From the listing below, copy each line where "serif" occurs.

Information provided ::
* * * * * * * * *

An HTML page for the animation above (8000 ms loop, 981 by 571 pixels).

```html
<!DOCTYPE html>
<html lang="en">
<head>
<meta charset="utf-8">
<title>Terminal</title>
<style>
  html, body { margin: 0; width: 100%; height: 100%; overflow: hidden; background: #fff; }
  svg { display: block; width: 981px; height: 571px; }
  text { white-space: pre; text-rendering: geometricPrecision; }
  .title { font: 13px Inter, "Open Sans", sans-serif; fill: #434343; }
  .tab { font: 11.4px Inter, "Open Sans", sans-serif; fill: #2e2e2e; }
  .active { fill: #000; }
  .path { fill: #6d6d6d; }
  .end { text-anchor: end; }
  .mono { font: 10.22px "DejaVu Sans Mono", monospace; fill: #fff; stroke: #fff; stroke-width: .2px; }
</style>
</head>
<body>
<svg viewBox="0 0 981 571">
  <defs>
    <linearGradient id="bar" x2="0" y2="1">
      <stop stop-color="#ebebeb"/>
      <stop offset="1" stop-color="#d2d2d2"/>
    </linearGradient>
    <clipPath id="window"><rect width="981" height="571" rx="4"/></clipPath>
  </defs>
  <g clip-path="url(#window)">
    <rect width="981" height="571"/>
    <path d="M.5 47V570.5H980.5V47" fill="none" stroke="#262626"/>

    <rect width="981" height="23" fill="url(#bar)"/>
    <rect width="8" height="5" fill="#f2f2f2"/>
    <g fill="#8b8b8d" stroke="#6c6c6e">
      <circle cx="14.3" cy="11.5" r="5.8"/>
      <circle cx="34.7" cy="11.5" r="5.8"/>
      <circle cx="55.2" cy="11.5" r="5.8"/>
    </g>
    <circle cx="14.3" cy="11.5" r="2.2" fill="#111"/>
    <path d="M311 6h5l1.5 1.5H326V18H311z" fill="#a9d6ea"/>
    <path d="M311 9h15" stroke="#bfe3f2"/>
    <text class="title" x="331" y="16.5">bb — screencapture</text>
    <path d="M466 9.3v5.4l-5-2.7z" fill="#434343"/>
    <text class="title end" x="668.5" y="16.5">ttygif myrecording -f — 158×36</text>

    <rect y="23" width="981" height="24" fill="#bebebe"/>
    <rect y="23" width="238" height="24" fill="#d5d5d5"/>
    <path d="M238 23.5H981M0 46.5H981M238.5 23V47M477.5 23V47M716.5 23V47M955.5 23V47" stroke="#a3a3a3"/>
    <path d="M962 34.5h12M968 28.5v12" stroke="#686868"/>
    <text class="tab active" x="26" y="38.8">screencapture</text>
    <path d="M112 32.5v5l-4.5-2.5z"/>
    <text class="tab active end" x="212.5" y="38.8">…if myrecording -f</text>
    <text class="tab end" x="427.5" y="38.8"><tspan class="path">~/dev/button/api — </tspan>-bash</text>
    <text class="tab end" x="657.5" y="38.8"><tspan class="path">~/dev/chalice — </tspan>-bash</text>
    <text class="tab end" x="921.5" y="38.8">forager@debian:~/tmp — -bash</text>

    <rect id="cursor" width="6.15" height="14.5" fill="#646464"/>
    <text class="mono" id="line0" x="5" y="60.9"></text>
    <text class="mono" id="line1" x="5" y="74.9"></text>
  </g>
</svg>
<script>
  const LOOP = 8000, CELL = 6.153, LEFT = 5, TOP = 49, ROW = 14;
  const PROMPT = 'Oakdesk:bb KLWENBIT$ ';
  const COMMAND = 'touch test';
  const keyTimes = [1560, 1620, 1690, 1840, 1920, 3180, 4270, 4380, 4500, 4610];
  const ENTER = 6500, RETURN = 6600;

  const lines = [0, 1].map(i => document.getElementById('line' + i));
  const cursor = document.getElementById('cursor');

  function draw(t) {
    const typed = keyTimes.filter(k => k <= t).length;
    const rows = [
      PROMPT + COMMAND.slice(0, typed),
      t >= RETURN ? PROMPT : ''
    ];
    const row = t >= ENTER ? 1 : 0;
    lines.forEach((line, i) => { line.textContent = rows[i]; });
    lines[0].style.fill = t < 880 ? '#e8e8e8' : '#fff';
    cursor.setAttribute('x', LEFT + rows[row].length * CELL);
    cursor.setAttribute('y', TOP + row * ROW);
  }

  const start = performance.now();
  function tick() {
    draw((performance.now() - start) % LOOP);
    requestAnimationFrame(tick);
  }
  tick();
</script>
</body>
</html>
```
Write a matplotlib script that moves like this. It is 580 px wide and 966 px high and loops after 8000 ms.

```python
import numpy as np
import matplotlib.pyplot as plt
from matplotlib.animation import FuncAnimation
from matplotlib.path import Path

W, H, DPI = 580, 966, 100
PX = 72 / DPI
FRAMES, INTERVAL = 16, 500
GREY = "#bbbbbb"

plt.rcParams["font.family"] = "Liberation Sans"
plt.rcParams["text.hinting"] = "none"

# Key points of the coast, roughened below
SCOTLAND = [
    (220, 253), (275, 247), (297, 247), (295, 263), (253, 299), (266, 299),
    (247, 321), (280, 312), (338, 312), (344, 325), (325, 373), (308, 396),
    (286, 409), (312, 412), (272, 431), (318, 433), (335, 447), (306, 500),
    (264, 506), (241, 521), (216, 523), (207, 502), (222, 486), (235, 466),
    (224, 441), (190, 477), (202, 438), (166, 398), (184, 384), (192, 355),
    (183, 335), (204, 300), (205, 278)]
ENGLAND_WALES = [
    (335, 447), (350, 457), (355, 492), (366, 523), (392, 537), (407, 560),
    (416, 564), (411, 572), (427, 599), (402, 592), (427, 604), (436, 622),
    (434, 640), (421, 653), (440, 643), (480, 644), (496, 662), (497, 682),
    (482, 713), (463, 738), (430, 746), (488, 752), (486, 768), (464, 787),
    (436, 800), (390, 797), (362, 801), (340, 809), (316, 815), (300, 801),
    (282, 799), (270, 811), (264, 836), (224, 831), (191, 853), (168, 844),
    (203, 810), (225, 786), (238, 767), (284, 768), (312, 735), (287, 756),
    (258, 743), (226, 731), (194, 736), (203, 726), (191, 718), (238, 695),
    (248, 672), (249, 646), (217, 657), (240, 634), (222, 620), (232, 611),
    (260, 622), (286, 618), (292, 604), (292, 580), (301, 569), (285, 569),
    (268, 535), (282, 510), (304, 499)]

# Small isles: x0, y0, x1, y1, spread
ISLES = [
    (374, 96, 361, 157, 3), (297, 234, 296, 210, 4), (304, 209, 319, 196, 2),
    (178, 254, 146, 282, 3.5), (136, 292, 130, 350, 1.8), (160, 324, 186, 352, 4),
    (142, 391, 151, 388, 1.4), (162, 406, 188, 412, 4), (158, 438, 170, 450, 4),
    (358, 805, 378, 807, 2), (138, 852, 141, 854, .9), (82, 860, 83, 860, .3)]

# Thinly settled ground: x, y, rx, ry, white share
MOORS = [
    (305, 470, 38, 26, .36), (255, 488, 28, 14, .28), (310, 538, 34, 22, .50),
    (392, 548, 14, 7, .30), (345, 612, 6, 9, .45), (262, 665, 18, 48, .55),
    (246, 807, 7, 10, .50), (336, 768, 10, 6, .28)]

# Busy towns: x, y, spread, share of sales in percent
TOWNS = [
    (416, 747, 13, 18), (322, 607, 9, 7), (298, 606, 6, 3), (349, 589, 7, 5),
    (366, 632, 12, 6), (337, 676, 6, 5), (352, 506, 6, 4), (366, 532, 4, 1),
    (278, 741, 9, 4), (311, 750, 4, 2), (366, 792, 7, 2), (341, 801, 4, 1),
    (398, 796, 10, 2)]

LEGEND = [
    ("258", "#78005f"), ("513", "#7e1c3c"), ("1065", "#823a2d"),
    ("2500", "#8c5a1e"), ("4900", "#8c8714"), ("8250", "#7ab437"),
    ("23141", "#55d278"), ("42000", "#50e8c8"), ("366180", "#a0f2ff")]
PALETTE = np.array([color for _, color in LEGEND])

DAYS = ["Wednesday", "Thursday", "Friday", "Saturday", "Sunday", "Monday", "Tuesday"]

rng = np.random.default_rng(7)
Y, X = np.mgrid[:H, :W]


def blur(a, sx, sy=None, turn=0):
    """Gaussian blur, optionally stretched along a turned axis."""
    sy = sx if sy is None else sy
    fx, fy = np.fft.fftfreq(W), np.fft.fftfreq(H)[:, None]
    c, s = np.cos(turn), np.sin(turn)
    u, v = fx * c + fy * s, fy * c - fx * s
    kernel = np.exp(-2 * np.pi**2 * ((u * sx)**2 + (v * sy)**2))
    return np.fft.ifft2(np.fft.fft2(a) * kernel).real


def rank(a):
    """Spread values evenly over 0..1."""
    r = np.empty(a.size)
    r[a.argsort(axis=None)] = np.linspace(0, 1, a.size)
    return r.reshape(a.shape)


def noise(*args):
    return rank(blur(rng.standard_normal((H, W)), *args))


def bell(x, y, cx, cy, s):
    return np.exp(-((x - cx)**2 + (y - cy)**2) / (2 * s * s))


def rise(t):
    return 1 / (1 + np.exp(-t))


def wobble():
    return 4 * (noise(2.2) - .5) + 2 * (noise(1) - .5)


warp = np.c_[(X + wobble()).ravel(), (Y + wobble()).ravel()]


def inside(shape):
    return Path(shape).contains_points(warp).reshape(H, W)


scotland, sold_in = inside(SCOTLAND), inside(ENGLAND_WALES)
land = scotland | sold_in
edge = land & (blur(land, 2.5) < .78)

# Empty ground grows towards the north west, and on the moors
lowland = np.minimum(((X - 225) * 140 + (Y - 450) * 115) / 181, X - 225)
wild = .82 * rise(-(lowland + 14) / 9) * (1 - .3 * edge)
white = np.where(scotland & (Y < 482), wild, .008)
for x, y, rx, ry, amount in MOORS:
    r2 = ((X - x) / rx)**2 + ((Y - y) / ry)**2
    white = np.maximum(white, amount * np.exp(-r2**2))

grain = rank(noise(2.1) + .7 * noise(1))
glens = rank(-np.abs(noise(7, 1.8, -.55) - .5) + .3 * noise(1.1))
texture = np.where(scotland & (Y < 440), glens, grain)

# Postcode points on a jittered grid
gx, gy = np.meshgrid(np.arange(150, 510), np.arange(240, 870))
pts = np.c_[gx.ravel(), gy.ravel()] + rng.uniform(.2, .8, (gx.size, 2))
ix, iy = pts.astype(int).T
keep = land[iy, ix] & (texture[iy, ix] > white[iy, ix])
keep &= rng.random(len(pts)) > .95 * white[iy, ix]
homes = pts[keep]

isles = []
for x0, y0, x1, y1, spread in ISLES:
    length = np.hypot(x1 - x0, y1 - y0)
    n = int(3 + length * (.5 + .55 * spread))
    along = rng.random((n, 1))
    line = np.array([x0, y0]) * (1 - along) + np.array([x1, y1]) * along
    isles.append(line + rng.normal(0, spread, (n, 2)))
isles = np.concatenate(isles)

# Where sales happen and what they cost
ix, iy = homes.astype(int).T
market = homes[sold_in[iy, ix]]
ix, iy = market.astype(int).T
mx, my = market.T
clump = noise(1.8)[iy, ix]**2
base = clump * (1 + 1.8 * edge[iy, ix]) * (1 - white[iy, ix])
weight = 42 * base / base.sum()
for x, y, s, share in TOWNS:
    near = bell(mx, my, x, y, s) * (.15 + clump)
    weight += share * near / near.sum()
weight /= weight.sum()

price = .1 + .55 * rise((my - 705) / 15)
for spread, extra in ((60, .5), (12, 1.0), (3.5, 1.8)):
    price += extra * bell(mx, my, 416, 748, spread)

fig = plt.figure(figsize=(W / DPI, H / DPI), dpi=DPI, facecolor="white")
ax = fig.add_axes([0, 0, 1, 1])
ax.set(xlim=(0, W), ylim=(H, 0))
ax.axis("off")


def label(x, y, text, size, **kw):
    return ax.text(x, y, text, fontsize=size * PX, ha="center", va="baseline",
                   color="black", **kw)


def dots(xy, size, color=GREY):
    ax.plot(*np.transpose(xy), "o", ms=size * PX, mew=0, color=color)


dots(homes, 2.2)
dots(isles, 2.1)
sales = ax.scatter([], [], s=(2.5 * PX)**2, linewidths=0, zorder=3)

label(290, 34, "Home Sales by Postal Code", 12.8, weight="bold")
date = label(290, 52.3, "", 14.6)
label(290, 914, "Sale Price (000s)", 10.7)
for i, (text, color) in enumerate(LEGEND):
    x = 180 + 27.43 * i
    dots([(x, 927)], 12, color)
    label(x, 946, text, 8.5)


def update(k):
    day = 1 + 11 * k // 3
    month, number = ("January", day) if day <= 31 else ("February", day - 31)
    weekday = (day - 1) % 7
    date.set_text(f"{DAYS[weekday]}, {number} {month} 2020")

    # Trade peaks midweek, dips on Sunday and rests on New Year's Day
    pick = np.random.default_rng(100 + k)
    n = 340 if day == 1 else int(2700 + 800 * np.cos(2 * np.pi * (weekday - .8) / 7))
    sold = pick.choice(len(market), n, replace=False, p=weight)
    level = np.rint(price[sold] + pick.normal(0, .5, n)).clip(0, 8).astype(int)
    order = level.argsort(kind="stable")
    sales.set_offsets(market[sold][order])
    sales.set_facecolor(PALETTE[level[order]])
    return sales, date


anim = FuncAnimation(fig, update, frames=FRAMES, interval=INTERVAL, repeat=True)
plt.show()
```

* * * * * * * * *

Completed task ::
  .title { font: 13px Inter, "Open Sans", sans-serif; fill: #434343; }
  .tab { font: 11.4px Inter, "Open Sans", sans-serif; fill: #2e2e2e; }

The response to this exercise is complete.